Some—maybe eight or so—carry lavender glow sticks, those fluorescent batons of light that appear as colossal purple lightning bugs bobbing and weaving up ahead. Then your eye spies one sailing like a flare through the nighttime sky, performing a shooting-star arc as it falls softly into the river. Then another. And then you see the target. Everyone stops. Out in the river is a concrete buttress left behind after a span of bridge was removed. The teens are heaving their glow sticks in hopes of planting one on the shadowy monolith standing mid-river some 50 feet away. Some rods land and bounce but tumble into the blackened river. Some never make it; they sail into the brink.
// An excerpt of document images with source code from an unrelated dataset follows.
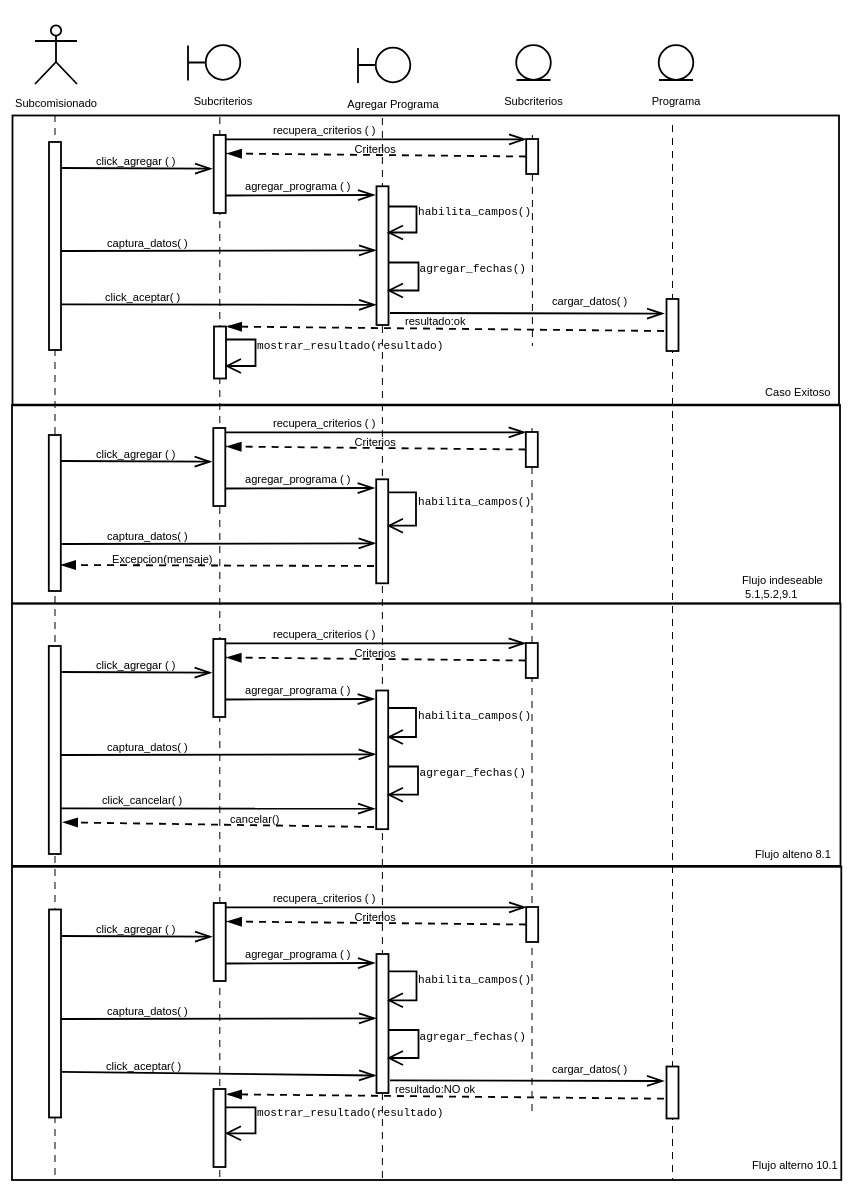
<!DOCTYPE html>
<html lang="es">
<head>
<meta charset="utf-8">
<title>Diagrama de secuencia: Agregar Programa</title>
<style>
:root { --ink: #000; --paper: #fff; }
* { box-sizing: border-box; margin: 0; padding: 0; }
html, body { width: 853px; height: 1200px; overflow: hidden; background: var(--paper); }
.diagram { position: relative; width: 853px; height: 1200px; overflow: hidden; color: var(--ink); font: 11.1px/14px "Liberation Sans", Arial, sans-serif; }
.lines { position: absolute; inset: 0; display: block; fill: none; stroke: var(--ink); stroke-width: 1.8; }
.lifelines { stroke-width: 1; stroke-dasharray: 7 6; }
.bar { fill: var(--paper); }
.call { marker-end: url(#open-head); }
.reply { stroke-dasharray: 7 6; marker-end: url(#solid-head); }
.self { marker-end: url(#wide-head); }
.icons { stroke-width: 1.8; }
.label { position: absolute; white-space: nowrap; font-weight: 400; }
.code { font-family: "Liberation Mono", "Courier New", monospace; }
.participant { transform: translateX(-50%); }
.flow { position: absolute; left: 0; width: 853px; height: 0; }
.flow-success { top: 0; }
.flow-exception { top: 293px; }
.flow-cancel { top: 504px; }
.flow-failure { top: 768px; }
.fetch { left: 273px; top: 123px; }
.criteria { left: 354.5px; top: 142px; }
.click-add { left: 96px; top: 154px; }
.add-program { left: 245px; top: 179px; }
.enable { left: 418px; top: 205px; }
.capture { left: 107px; top: 236px; }
.dates { left: 419.5px; top: 262px; }
.click-end { left: 105px; top: 290px; }
.load { left: 552px; top: 294px; }
.result { left: 405px; top: 314px; }
.show { left: 257px; top: 339px; }
.flow-exception .enable { top: 202px; }
.exception { left: 112px; top: 259px; }
.flow-cancel .click-end { left: 102px; top: 289px; }
.cancel { left: 230px; top: 308px; }
.flow-failure .click-end { left: 106px; top: 291px; }
.flow-failure .result { left: 395px; }
.flow-failure .show { top: 338px; }
.caption { text-align: left; }
.flow-success .caption { left: 765px; top: 385px; }
.flow-exception .caption { left: 742px; top: 280px; }
.flow-exception .caption span { display: block; padding-left: 3px; }
.flow-cancel .caption { left: 755px; top: 343px; }
.flow-failure .caption { left: 752px; top: 390px; }
</style>
</head>
<body>
<main class="diagram">
  <svg class="lines" width="853" height="1200" viewBox="0 0 853 1200" aria-hidden="true">
    <defs>
      <marker id="open-head" markerUnits="userSpaceOnUse" markerWidth="20" markerHeight="14" refX="16" refY="7" orient="auto" overflow="visible">
        <path d="M1 2L16 7L1 12" fill="none" stroke="#000" stroke-width="1.8"/>
      </marker>
      <marker id="wide-head" markerUnits="userSpaceOnUse" markerWidth="20" markerHeight="18" refX="15" refY="9" orient="auto" overflow="visible">
        <path d="M1 2L15 9L1 16" fill="none" stroke="#000" stroke-width="1.8"/>
      </marker>
      <marker id="solid-head" markerUnits="userSpaceOnUse" markerWidth="20" markerHeight="14" refX="16" refY="7" orient="auto" overflow="visible">
        <path d="M0 2L16 7L0 12Z" fill="#000" stroke="none"/>
      </marker>
      <g id="boundary">
        <path d="M0 -17V18M0 0H18"/>
        <circle cx="35" cy="0" r="17.3"/>
      </g>
      <g id="entity">
        <circle cx="0" cy="0" r="17.3"/>
        <path d="M-17 17.5H17"/>
      </g>
      <g id="opening">
        <rect class="bar" x="213.7" y="135" width="12" height="78"/>
        <rect class="bar" x="526.2" y="139" width="12" height="35"/>
        <path class="call" d="M226 139.3H524"/>
        <path class="reply" d="M526 156.5L226 153.5"/>
        <path class="call" d="M61 168L210 168.7"/>
        <path class="call" d="M226 195.5L373 195"/>
        <path class="call" d="M61 251L374 250.3"/>
      </g>
    </defs>

    <g class="frames">
      <rect x="12.5" y="115.5" width="826.5" height="289.5"/>
      <rect x="12" y="405" width="828" height="198.5"/>
      <rect x="12" y="603.5" width="828.5" height="262.5"/>
      <rect x="12" y="866.5" width="829.3" height="313.5"/>
      <path d="M12 405H840M12 866.3H841" stroke-width="2.6"/>
    </g>

    <g class="lifelines">
      <path d="M55 115V1180"/>
      <path d="M219.8 117V1180"/>
      <path d="M382.4 118V1180"/>
      <path d="M532.4 135V346M532 428V1114"/>
      <path d="M672.5 125V1180"/>
    </g>

    <g class="icons">
      <circle cx="56" cy="30.5" r="5.2"/>
      <path d="M56 36V62M35 41H77M35 84L56 62L77 84"/>
      <use href="#boundary" x="188" y="62.5"/>
      <use href="#boundary" x="358" y="65"/>
      <use href="#entity" x="533.5" y="62.5"/>
      <use href="#entity" x="676" y="62.5"/>
    </g>

    <g class="success-lines">
      <rect class="bar" x="49" y="142" width="12" height="208"/>
      <rect class="bar" x="376.5" y="186.3" width="12" height="138.7"/>
      <rect class="bar" x="666.5" y="299" width="12" height="52"/>
      <rect class="bar" x="214" y="326.5" width="12" height="52"/>
      <use href="#opening"/>
      <path class="self" d="M389 206.5H416.5V232.5H389"/>
      <path class="self" d="M389 262.5H418.5V290.5H389"/>
      <path class="call" d="M61 304.3L374 304.8"/>
      <path class="call" d="M390 313L662 313.6"/>
      <path class="reply" d="M664 331L226 326.5"/>
      <path class="self" d="M226 339.5H255.5V366H227"/>
    </g>

    <g class="exception-lines">
      <rect class="bar" x="48.8" y="435" width="12" height="156"/>
      <rect class="bar" x="376.2" y="479.3" width="12" height="104"/>
      <use href="#opening" x="-0.4" y="293"/>
      <path class="self" d="M388 492.3H416V525.7H389"/>
      <path class="reply" d="M374 566L60 565"/>
    </g>

    <g class="cancel-lines">
      <rect class="bar" x="48.8" y="646" width="12" height="208"/>
      <rect class="bar" x="376.2" y="690.5" width="12" height="138.7"/>
      <use href="#opening" x="-0.4" y="504"/>
      <path class="self" d="M388 708H416V737H389"/>
      <path class="self" d="M388 766.5H418V794.7H389"/>
      <path class="call" d="M61 808.3L373 808.7"/>
      <path class="reply" d="M374 827L62 822.3"/>
    </g>

    <g class="failure-lines">
      <rect class="bar" x="49" y="909.5" width="12" height="208"/>
      <rect class="bar" x="376.5" y="954" width="12" height="139"/>
      <rect class="bar" x="666.5" y="1066.5" width="12" height="52"/>
      <rect class="bar" x="213.5" y="1089" width="12" height="78"/>
      <use href="#opening" y="768"/>
      <path class="self" d="M389 971.3H416.5V1000.3H389"/>
      <path class="self" d="M389 1030H418.5V1058H389"/>
      <path class="call" d="M61 1071.8L374 1075.5"/>
      <path class="call" d="M390 1080.3L662 1081"/>
      <path class="reply" d="M664 1098.7L226 1094.3"/>
      <path class="self" d="M226 1107.3H255.5V1133.3H227"/>
    </g>
  </svg>

  <header class="participants">
    <h2 class="label participant" style="left:56px;top:96px;font-size:11.1px">Subcomisionado</h2>
    <h2 class="label participant" style="left:223px;top:94px;font-size:11.1px">Subcriterios</h2>
    <h2 class="label participant" style="left:393px;top:97px;font-size:11.1px">Agregar Programa</h2>
    <h2 class="label participant" style="left:533.5px;top:94px;font-size:11.1px">Subcriterios</h2>
    <h2 class="label participant" style="left:676px;top:94px;font-size:11.1px">Programa</h2>
  </header>

  <section class="flow flow-success">
    <p class="label fetch">recupera_criterios ( )</p>
    <p class="label criteria">Criterios</p>
    <p class="label click-add">click_agregar ( )</p>
    <p class="label add-program">agregar_programa ( )</p>
    <p class="label code enable">habilita_campos()</p>
    <p class="label capture">captura_datos( )</p>
    <p class="label code dates">agregar_fechas()</p>
    <p class="label click-end">click_aceptar( )</p>
    <p class="label load">cargar_datos( )</p>
    <p class="label result">resultado:ok</p>
    <p class="label code show">mostrar_resultado(resultado)</p>
    <p class="label caption">Caso Exitoso</p>
  </section>

  <section class="flow flow-exception">
    <p class="label fetch">recupera_criterios ( )</p>
    <p class="label criteria">Criterios</p>
    <p class="label click-add">click_agregar ( )</p>
    <p class="label add-program">agregar_programa ( )</p>
    <p class="label code enable">habilita_campos()</p>
    <p class="label capture">captura_datos( )</p>
    <p class="label exception">Excepcion(mensaje)</p>
    <p class="label caption">Flujo indeseable <span>5.1,5.2,9.1</span></p>
  </section>

  <section class="flow flow-cancel">
    <p class="label fetch">recupera_criterios ( )</p>
    <p class="label criteria">Criterios</p>
    <p class="label click-add">click_agregar ( )</p>
    <p class="label add-program">agregar_programa ( )</p>
    <p class="label code enable">habilita_campos()</p>
    <p class="label capture">captura_datos( )</p>
    <p class="label code dates">agregar_fechas()</p>
    <p class="label click-end">click_cancelar( )</p>
    <p class="label cancel">cancelar()</p>
    <p class="label caption">Flujo alteno 8.1</p>
  </section>

  <section class="flow flow-failure">
    <p class="label fetch">recupera_criterios ( )</p>
    <p class="label criteria">Criterios</p>
    <p class="label click-add">click_agregar ( )</p>
    <p class="label add-program">agregar_programa ( )</p>
    <p class="label code enable">habilita_campos()</p>
    <p class="label capture">captura_datos( )</p>
    <p class="label code dates">agregar_fechas()</p>
    <p class="label click-end">click_aceptar( )</p>
    <p class="label load">cargar_datos( )</p>
    <p class="label result">resultado:NO ok</p>
    <p class="label code show">mostrar_resultado(resultado)</p>
    <p class="label caption">Flujo alterno 10.1</p>
  </section>
</main>
</body>
</html>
A few land successfully, find rest, glow like eels in the night. Others continue to soar in the air, rising rapidly, peaking, losing their momentum, then—gravity-bound—dropping heedlessly below.
When all are thrown, the little mob of high-schoolers moves on, and you and your wife hang back, letting them regain their distance. You watch the glow sticks, mainly the ones swimming in the water, drifting downstream, dipping and bending aimlessly in the gentle current. You stand there for a moment, feel the breeze, look at the few stars in the summery sky whose gossamer clouds reflect the lunar radiance. You watch until the driftwood glow sticks are nearly out of sight. And you figure, when their light is dim to disappearing, that it’s time to move on. Can’t stand here all night. Places to go, people and things to take care of.
But what a night it’s been. A pleasant surprise, a refuge and escape, a communal celebration that had you so engaged, so immersed in the moment, so carried away that you got to forget. For hours you did not think of Iraq or Afghanistan, the politics of anger and arrogance, the trouble with America, the poverty and hopelessness of sub-Saharan Africa. You did not puzzle over the misdirections of the world’s religions or fret over global warming or even, really, think much about yourself. Instead, for a bunch of hours one hot August night in the middle of Indiana, you got to ride on the wind, to join a party that sang only of fun and friends, innocence and coming together, to swim in the music of deliverance, respite and balm—to bask in a little bit of hope in a world full of trouble.
Kerry Temple is editor of this magazine.